_Work task_
When the word "white" shows up in a line of the records below, copy that line.

_Data for processing_
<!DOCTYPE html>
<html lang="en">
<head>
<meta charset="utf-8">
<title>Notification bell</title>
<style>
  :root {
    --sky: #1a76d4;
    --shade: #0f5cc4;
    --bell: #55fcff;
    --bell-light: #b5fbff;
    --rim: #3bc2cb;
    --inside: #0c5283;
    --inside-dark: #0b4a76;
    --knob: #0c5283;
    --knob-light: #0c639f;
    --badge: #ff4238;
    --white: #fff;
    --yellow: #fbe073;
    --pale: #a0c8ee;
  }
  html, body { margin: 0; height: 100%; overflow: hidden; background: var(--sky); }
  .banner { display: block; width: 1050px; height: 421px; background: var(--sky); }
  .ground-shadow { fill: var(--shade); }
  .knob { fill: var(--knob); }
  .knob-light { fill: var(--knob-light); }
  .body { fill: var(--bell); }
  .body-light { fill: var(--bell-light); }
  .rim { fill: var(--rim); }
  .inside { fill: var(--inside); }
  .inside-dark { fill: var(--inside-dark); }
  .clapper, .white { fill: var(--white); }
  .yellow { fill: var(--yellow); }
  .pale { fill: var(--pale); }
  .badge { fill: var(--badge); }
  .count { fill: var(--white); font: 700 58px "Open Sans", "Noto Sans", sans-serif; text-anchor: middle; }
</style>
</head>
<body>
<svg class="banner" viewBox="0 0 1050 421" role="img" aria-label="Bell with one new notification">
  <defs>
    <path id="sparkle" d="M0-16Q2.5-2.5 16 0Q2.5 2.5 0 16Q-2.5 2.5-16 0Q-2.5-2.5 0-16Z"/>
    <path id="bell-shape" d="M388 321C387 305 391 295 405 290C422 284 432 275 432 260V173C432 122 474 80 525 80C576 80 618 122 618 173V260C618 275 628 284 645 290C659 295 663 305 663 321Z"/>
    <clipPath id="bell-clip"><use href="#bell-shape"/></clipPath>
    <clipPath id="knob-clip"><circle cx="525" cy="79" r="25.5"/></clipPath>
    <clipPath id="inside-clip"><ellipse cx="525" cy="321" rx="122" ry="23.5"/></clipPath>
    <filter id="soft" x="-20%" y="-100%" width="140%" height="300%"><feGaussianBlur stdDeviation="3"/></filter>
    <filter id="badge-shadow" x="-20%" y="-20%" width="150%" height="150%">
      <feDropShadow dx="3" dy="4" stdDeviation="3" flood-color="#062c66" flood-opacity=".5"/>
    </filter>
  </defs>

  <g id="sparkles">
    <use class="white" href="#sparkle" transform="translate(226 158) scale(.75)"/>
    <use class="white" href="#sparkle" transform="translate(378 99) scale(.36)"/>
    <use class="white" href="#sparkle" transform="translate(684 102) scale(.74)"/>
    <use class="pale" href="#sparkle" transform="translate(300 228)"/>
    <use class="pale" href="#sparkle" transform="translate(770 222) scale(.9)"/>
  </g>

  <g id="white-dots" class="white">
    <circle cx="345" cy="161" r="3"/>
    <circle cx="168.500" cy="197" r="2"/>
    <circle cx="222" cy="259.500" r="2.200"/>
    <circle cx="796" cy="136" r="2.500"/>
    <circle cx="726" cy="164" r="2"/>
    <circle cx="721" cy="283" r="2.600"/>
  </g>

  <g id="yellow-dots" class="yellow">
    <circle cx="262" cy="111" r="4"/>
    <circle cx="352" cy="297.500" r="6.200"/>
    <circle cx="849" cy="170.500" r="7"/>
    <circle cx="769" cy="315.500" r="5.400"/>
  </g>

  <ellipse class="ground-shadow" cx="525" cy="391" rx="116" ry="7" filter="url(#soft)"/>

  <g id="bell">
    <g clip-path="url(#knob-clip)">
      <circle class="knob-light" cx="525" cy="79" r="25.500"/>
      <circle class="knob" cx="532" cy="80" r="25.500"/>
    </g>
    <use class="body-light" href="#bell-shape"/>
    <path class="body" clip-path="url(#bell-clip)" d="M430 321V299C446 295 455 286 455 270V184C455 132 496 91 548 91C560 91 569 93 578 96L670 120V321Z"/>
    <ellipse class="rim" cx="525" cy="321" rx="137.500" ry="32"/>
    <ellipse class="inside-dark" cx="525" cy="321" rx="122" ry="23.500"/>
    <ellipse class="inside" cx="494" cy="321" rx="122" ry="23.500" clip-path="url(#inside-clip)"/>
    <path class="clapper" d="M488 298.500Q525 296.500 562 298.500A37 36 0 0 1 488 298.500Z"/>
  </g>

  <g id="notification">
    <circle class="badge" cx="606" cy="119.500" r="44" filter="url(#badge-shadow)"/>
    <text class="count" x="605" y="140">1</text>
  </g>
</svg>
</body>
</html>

_Output below_
    --white: #fff;
  .clapper, .white { fill: var(--white); }
  .count { fill: var(--white); font: 700 58px "Open Sans", "Noto Sans", sans-serif; text-anchor: middle; }
    <use class="white" href="#sparkle" transform="translate(226 158) scale(.75)"/>
    <use class="white" href="#sparkle" transform="translate(378 99) scale(.36)"/>
    <use class="white" href="#sparkle" transform="translate(684 102) scale(.74)"/>
  <g id="white-dots" class="white">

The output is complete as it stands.